Israeli Energy Minister Karine Elharrar held talks in Nicosia with her Cypriot counterpart, Natasa Pilides, to end a decade-long row over exploiting the reservoir in the eastern Mediterranean.
The energy ministers "agreed on the continuation of the constructive process followed for the Aphrodite and Yishai deposits issue for a fair and speedy resolution", said a commerce ministry statement.
It said working groups had made progress and that "both sides expressed optimism about the chances of a settlement and encouraged the companies involved to continue their dialogue".
Elharrar said that, due to the global energy crisis and Europe's growing gas needs, "it is in our best interest for both sides to expedite their work for a swift, transparent and fair settlement".

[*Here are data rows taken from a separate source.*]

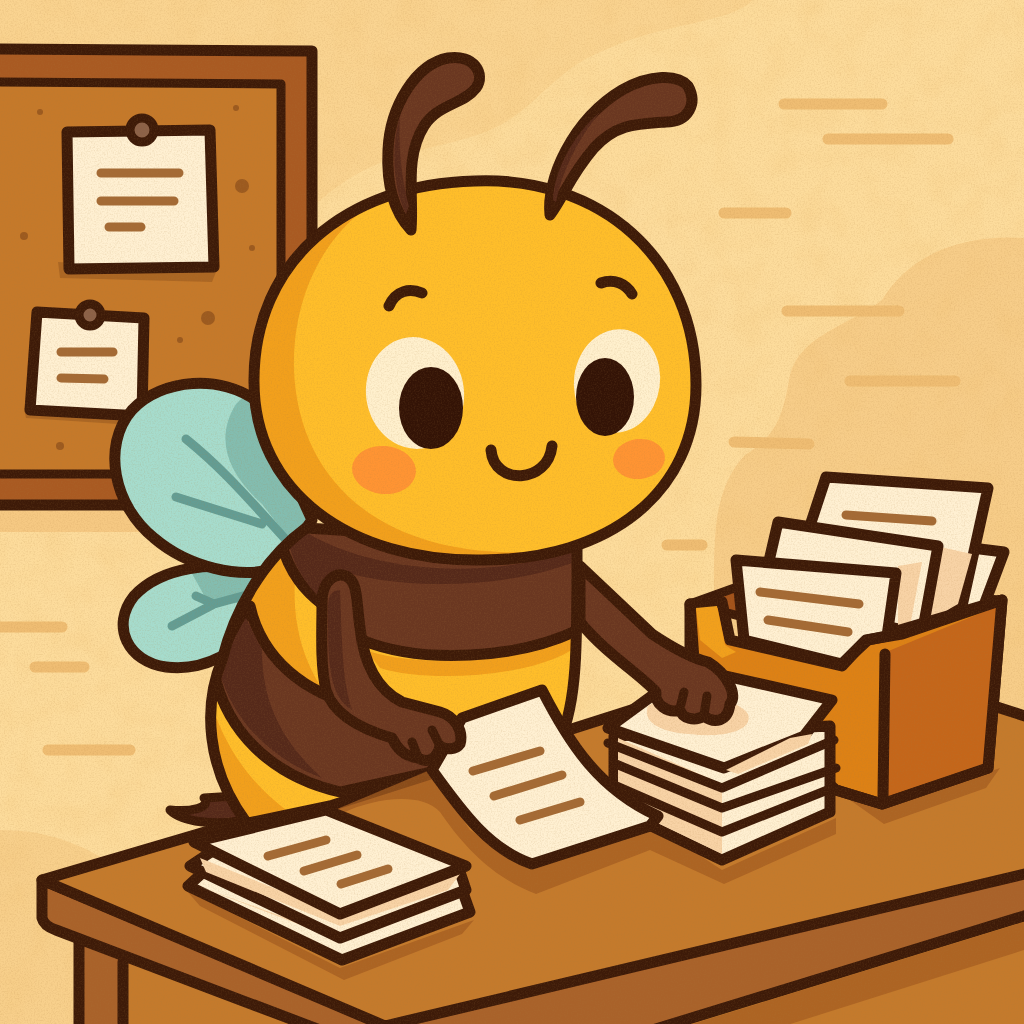
<!DOCTYPE html>
<html lang="en">
<head>
<meta charset="utf-8">
<title>Office bee sorting papers</title>
<style>
:root{--ink:#3d1a08;--wall:#fddc9c;--wall-shade:#f6c983;--wall-dash:#efbd73;--frame:#a95a22;--cork:#c5792a;--cork-dot:#9c5a1f;--paper:#fff0d2;--paper-shade:#f8d3a6;--note:#a46a35;--yellow:#ffbe2a;--amber:#f2a01c;--brown:#6a3721;--brown-dark:#55291a;--wing:#a6dccd;--wing-shade:#83bdb0;--vein:#639d94;--cheek:#ff9433;--eye:#fff0cd;--pupil:#331306;--desk:#c47a2c;--desk-shade:#a45c20;--desk-edge:#a9622a;--box:#dd8115;--box-side:#c4661a;--box-in:#a3521a}
html,body{margin:0;width:1024px;height:1024px;overflow:hidden;background:var(--wall)}
svg{display:block}
.line{stroke:var(--ink);stroke-width:11;stroke-linejoin:round;stroke-linecap:round}
.thin{stroke-width:9}
.open{fill:none}
.paper{fill:var(--paper)}
.paper-shade{fill:var(--paper-shade)}
.writing{fill:none;stroke:var(--note);stroke-width:9;stroke-linecap:round}
.brown{fill:var(--brown)}
.brown-dark{fill:var(--brown-dark)}
.yellow{fill:var(--yellow)}
.amber{fill:var(--amber)}
.wing{fill:var(--wing)}
.vein{fill:none;stroke:var(--vein);stroke-width:9;stroke-linecap:round}
.desk-shade{fill:var(--desk-shade)}
</style>
</head>
<body>
<svg width="1024" height="1024" viewBox="0 0 1024 1024" role="img" aria-label="A smiling cartoon bee sorts papers at a wooden desk">
<defs>
<filter id="grain" x="0" y="0" width="100%" height="100%">
<feTurbulence type="fractalNoise" baseFrequency=".7" numOctaves="2" seed="4"/>
<feColorMatrix values="0 0 0 0 .4  0 0 0 0 .2  0 0 0 0 .05  .9 0 0 0 -.38"/>
</filter>
<filter id="mottle" x="0" y="0" width="100%" height="100%">
<feTurbulence type="fractalNoise" baseFrequency=".03" numOctaves="3" seed="9"/>
<feColorMatrix values="0 0 0 0 .85  0 0 0 0 .5  0 0 0 0 .15  1 0 0 0 -.42"/>
</filter>
<path id="head-shape" d="M475 181C600 176 696 258 696 385C696 492 610 560 482 560C350 562 253 492 254 380C254 262 345 184 475 181Z"/>
<path id="body-shape" d="M306 528C262 560 234 612 222 660C203 706 206 768 246 822L330 850L560 740C578 700 577 640 577 545Z"/>
<path id="upper-wing" d="M258 402C222 374 162 378 132 410C101 446 114 506 154 538C188 567 240 580 278 568L312 520Z"/>
<path id="lower-wing" d="M262 574C214 558 160 568 134 596C110 626 128 662 166 667C200 671 232 658 262 622Z"/>
<path id="desk-top" d="M42 880L205 832L330 806L600 720L820 650L1000 708L1050 724L1050 868L385 1026Z"/>
<clipPath id="head-clip"><use href="#head-shape"/></clipPath>
<clipPath id="body-clip"><use href="#body-shape"/></clipPath>
<clipPath id="upper-wing-clip"><use href="#upper-wing"/></clipPath>
<clipPath id="lower-wing-clip"><use href="#lower-wing"/></clipPath>
</defs>

<g id="wall">
<rect width="1024" height="1024" fill="var(--wall)"/>
<g fill="var(--wall-shade)">
<path opacity=".45" d="M0 0H752C735 22 660 24 610 48C550 70 540 108 490 130C430 155 370 145 300 220V520H0Z"/>
<path opacity=".75" d="M1024 238C950 234 905 262 882 300C850 325 800 335 790 375C782 420 776 435 745 455C712 490 714 540 714 600V740H1024Z"/>
<path opacity=".6" d="M0 830C50 830 80 845 110 862V1024H0Z"/>
</g>
<rect width="1024" height="1024" filter="url(#mottle)" opacity=".35"/>
<path d="M784 104H882M828 139H948M724 213H786M787 311H899M850 381H955M734 442L809 444M667 545H702M0 627H62M35 667H84M48 750H130" fill="none" stroke="var(--wall-dash)" stroke-width="11" stroke-linecap="round"/>
</g>

<g id="pin-board">
<path d="M0 505H250V532H0Z" fill="var(--wall-shade)"/>
<path class="line" d="M-12 49L312 51V505H-12Z" fill="var(--frame)"/>
<path class="line thin" d="M-12 82L281 84V474H-12Z" fill="var(--cork)"/>
<g fill="var(--cork-dot)">
<circle cx="242" cy="186" r="7"/><circle cx="208" cy="318" r="7"/><circle cx="40" cy="112" r="3"/><circle cx="24" cy="236" r="4"/><circle cx="236" cy="108" r="3"/><circle cx="60" cy="446" r="4"/><circle cx="180" cy="340" r="3"/><circle cx="252" cy="248" r="3"/>
<path opacity=".6" d="M58 262L216 272L212 282L60 278ZM24 408L148 414V426L26 418Z"/>
</g>
<path class="line paper" d="M67 132L210 130L214 267L69 269Z"/>
<path class="writing" d="M101 173H179M101 201H174M109 227H141"/>
<path class="line paper" d="M37 312L144 318L142 416L30 410Z"/>
<path class="writing" d="M61 352H113M61 378L104 379"/>
<g class="line thin" fill="#8b6148"><circle cx="142" cy="130" r="12"/><circle cx="90" cy="315" r="11"/></g>
</g>

<g id="wings">
<use href="#lower-wing" class="wing"/>
<g clip-path="url(#lower-wing-clip)">
<path d="M190 570C220 565 245 578 262 574V600L210 606Z" fill="var(--wing-shade)"/>
<path class="vein" d="M172 626L214 604L250 594M196 596L214 604"/>
</g>
<use href="#lower-wing" class="line open"/>
<use href="#upper-wing" class="wing"/>
<g clip-path="url(#upper-wing-clip)">
<path d="M236 404C216 436 224 470 262 504L290 540L330 500L250 390Z" fill="var(--wing-shade)"/>
<path class="vein" d="M186 439C222 468 246 496 288 542M176 497L262 524"/>
</g>
<use href="#upper-wing" class="line open"/>
</g>

<g id="body">
<path class="line thin brown-dark" d="M236 796L204 798C212 808 190 812 170 810C182 822 215 826 246 820Z"/>
<use href="#body-shape" class="yellow"/>
<g clip-path="url(#body-clip)">
<path class="amber" d="M200 660C214 730 240 780 300 820L330 860H190ZM246 590L300 540C286 610 300 660 330 700L300 690C270 670 250 640 246 590Z"/>
<path class="amber" d="M366 650C410 668 540 664 577 630V646C540 676 430 684 380 668Z"/>
<path class="line brown" d="M250 606C262 660 306 694 360 706L470 730L440 770L340 792C270 776 226 730 214 672Z"/>
<path class="brown-dark" d="M246 618C226 650 222 670 222 680C238 726 274 760 322 778C280 740 262 700 262 650Z"/>
<path class="line brown" d="M280 540C290 575 306 592 322 604L362 640C420 664 520 660 582 628V500H300Z"/>
<path class="brown-dark" d="M290 520C340 566 480 590 590 544V556C500 596 380 586 340 570L318 596C302 580 292 560 288 540Z"/>
</g>
<use href="#body-shape" class="line open"/>
</g>

<g id="desk">
<path d="M78 930L330 1024H78Z" fill="var(--desk)"/>
<path d="M78 930L124 950V1024H78Z" fill="var(--desk-edge)"/>
<path class="line open" d="M79 940V1030M123 962V1030"/>
<path class="line" d="M42 880V918Q44 926 56 930L320 1030H660L1050 912V862L385 1024Z" fill="var(--desk-edge)"/>
<path class="line" d="M620 1040L1050 908V1040Z" fill="var(--desk)"/>
<path class="desk-shade" opacity=".7" d="M640 1040L1024 922V950L740 1040Z"/>
<use href="#desk-top" class="line" fill="var(--desk)"/>
<g class="desk-shade" opacity=".75">
<path d="M186 890L340 968L474 920L462 934L344 980L200 906ZM330 812L430 770L470 830L532 870L655 826L722 870L836 818V834L724 884L650 850L536 894C500 880 470 856 440 812C420 790 370 800 345 812ZM830 786L884 808L1000 768L986 788L884 824Z"/>
</g>
</g>

<g id="file-box">
<path class="line thin" d="M690 604L740 586L1002 600L880 650Z" fill="var(--box-in)"/>
<path class="line paper" d="M932 640L972 548L1004 552L980 616Z"/>
<path class="line paper" d="M826 477L988 488L962 606L930 630L802 550Z"/>
<path class="paper-shade" d="M936 546L972 554L958 604L930 620Z"/>
<path class="writing" d="M846 515L932 521"/>
<path class="line paper" d="M778 522L938 546L922 634L760 600Z"/>
<path class="paper-shade" d="M898 566L922 562L910 626L898 632Z"/>
<path class="line" d="M690 604L722 602L730 640L842 666L866 640L1002 600L988 768L882 804L836 790L690 660Z" fill="var(--box)"/>
<path d="M886 652L998 606L984 764L886 797Z" fill="var(--box-side)"/>
<path d="M696 608L717 606L725 645L736 652L722 658L700 640Z" fill="var(--amber)"/>
<path class="line paper" d="M736 560L896 573L887 636L868 640L842 664L744 640Z"/>
<path class="writing" d="M760 592L859 604M768 620L848 632"/>
<path class="line open" d="M690 604L694 660M1002 600L988 768L882 804L836 790M885 654L883 796M842 664L866 640L902 634L1002 600"/>
</g>

<g id="tall-stack">
<path class="line paper" d="M614 736L830 726V812L722 860L614 808Z"/>
<path class="paper-shade" d="M618 738L722 784V854L618 804Z"/>
<path class="line open thin" d="M608 743L722 788L834 740M616 764L722 808L836 768M614 785L722 832L830 789"/>
<path class="line paper" d="M608 728L690 668L832 700L804 736L724 768Z"/>
<path class="paper-shade" d="M648 706C670 690 736 694 748 714C754 732 720 738 690 734C660 732 642 722 648 706ZM790 738L812 734L808 744L738 774L726 770Z"/>
</g>

<g id="right-arm">
<path class="line brown" d="M580 566L652 634C670 646 690 658 708 662C728 674 738 696 730 704C728 722 714 724 704 716C694 722 682 718 680 710C668 714 654 704 656 692C640 674 606 654 580 622Z"/>
<path class="line open thin" d="M680 708L684 692M704 715L707 696"/>
</g>

<g id="low-stack">
<path class="line paper" d="M188 886L210 866L460 884L470 912L342 960Z"/>
<path class="paper-shade" d="M198 886L340 940L462 900L342 938Z"/>
<path class="line paper" d="M190 866L220 846L460 872L466 890L340 938Z"/>
<path class="paper-shade" d="M200 858L338 914L460 874L448 890L340 926L206 872Z"/>
<path class="line paper" d="M194 842L326 810L466 866L340 914Z"/>
<path class="writing" d="M268 856L326 840M304 871L357 855M341 884L388 869"/>
</g>

<g id="held-sheet">
<path class="line paper" d="M432 770L462 718L542 690C570 745 600 790 658 816L650 826L532 864C490 850 462 812 432 770Z"/>
<path class="writing" d="M473 771L540 751M494 796L562 775M520 820L580 802"/>
</g>

<g id="left-arm">
<path class="line brown" d="M322 602C322 580 336 572 346 576C358 582 356 598 360 628C364 664 378 690 402 702L440 712C454 716 464 730 460 744C456 750 446 750 440 746C438 758 428 764 418 758C402 756 396 746 392 738C364 730 334 716 326 690C320 664 322 630 322 602Z"/>
<path class="brown-dark" d="M328 606C328 660 328 696 352 710C342 680 342 640 340 590C332 590 328 596 328 606Z"/>
<path class="line open thin" d="M440 746L432 730M418 757L412 742"/>
</g>

<g id="head">
<use href="#head-shape" class="yellow"/>
<path class="amber" clip-path="url(#head-clip)" d="M420 180C330 210 292 290 294 370C298 470 366 546 500 552C550 554 580 548 620 530L560 580H300L230 480V200Z"/>
<use href="#head-shape" class="line open"/>
<g id="antennae">
<path class="line brown" d="M411 230C396 214 386 190 388 150C390 106 416 64 448 58C474 54 486 74 476 88C464 104 438 104 424 126C404 158 414 196 411 230Z"/>
<path class="line brown" d="M550 215C546 180 572 120 622 90C650 74 678 74 688 86C698 104 688 122 666 122C636 124 616 124 594 148C570 176 564 196 550 215Z"/>
<path class="brown-dark" d="M406 214C394 190 390 150 400 116C398 150 402 180 409 206ZM553 200C554 170 574 134 600 112C576 142 562 172 556 202Z"/>
</g>
<g id="face">
<g fill="var(--eye)">
<ellipse cx="415" cy="393" rx="49" ry="56" transform="rotate(-8 415 393)"/>
<ellipse cx="617" cy="381" rx="43" ry="52" transform="rotate(8 617 381)"/>
</g>
<g fill="var(--pupil)">
<ellipse cx="431" cy="408" rx="32" ry="41"/>
<ellipse cx="605" cy="397" rx="29" ry="39"/>
</g>
<g fill="var(--cheek)">
<ellipse cx="384" cy="470" rx="32" ry="24" transform="rotate(5 384 470)"/>
<ellipse cx="639" cy="459" rx="26" ry="20" transform="rotate(-6 639 459)"/>
</g>
<path class="line open" d="M389 306C396 290 410 288 422 293M601 283C614 278 626 284 632 294M491 450C494 486 548 484 552 446"/>
</g>
</g>

<rect id="paper-grain" width="1024" height="1024" filter="url(#grain)" opacity=".4"/>
</svg>
</body>
</html>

The Cypriot Aphrodite field and Israel's Yishai gas field expand across the maritime territory claimed by both countries.
Aphrodite, licensed to US firm Chevron, Britain's Shell, and Israeli partners -- was discovered in 2011 and is estimated to hold around 4.5 trillion cubic feet of natural gas.
A small portion of the field extends into the Yishai license in the Israeli exclusive economic zone, an obstacle complicating its development.
In March 2021, the Cypriot and Israeli energy ministers agreed to give the partners in Aphrodite and Yishai a year to conduct direct negotiations or to refer the matter to an international expert, if needed.
Over a year later, no agreement has been reached between the companies.
"Cyprus and Israel share the common vision of fully exploiting the potential of the natural gas reserves of the eastern Mediterranean, thus diversifying the sources and routes of energy to Europe," said Pilides.
Israel and Cyprus signed an agreement to set the border between their exclusive economic waters in 2010. But no agreement has been signed to arrange the commercial development of the gas reservoirs.
It is estimated the Israeli side of Aphrodite-Yishai has 10 billion to 12 billion cubic metres of natural gas, less than the Leviathan gas field, which has an estimated 605 bcm.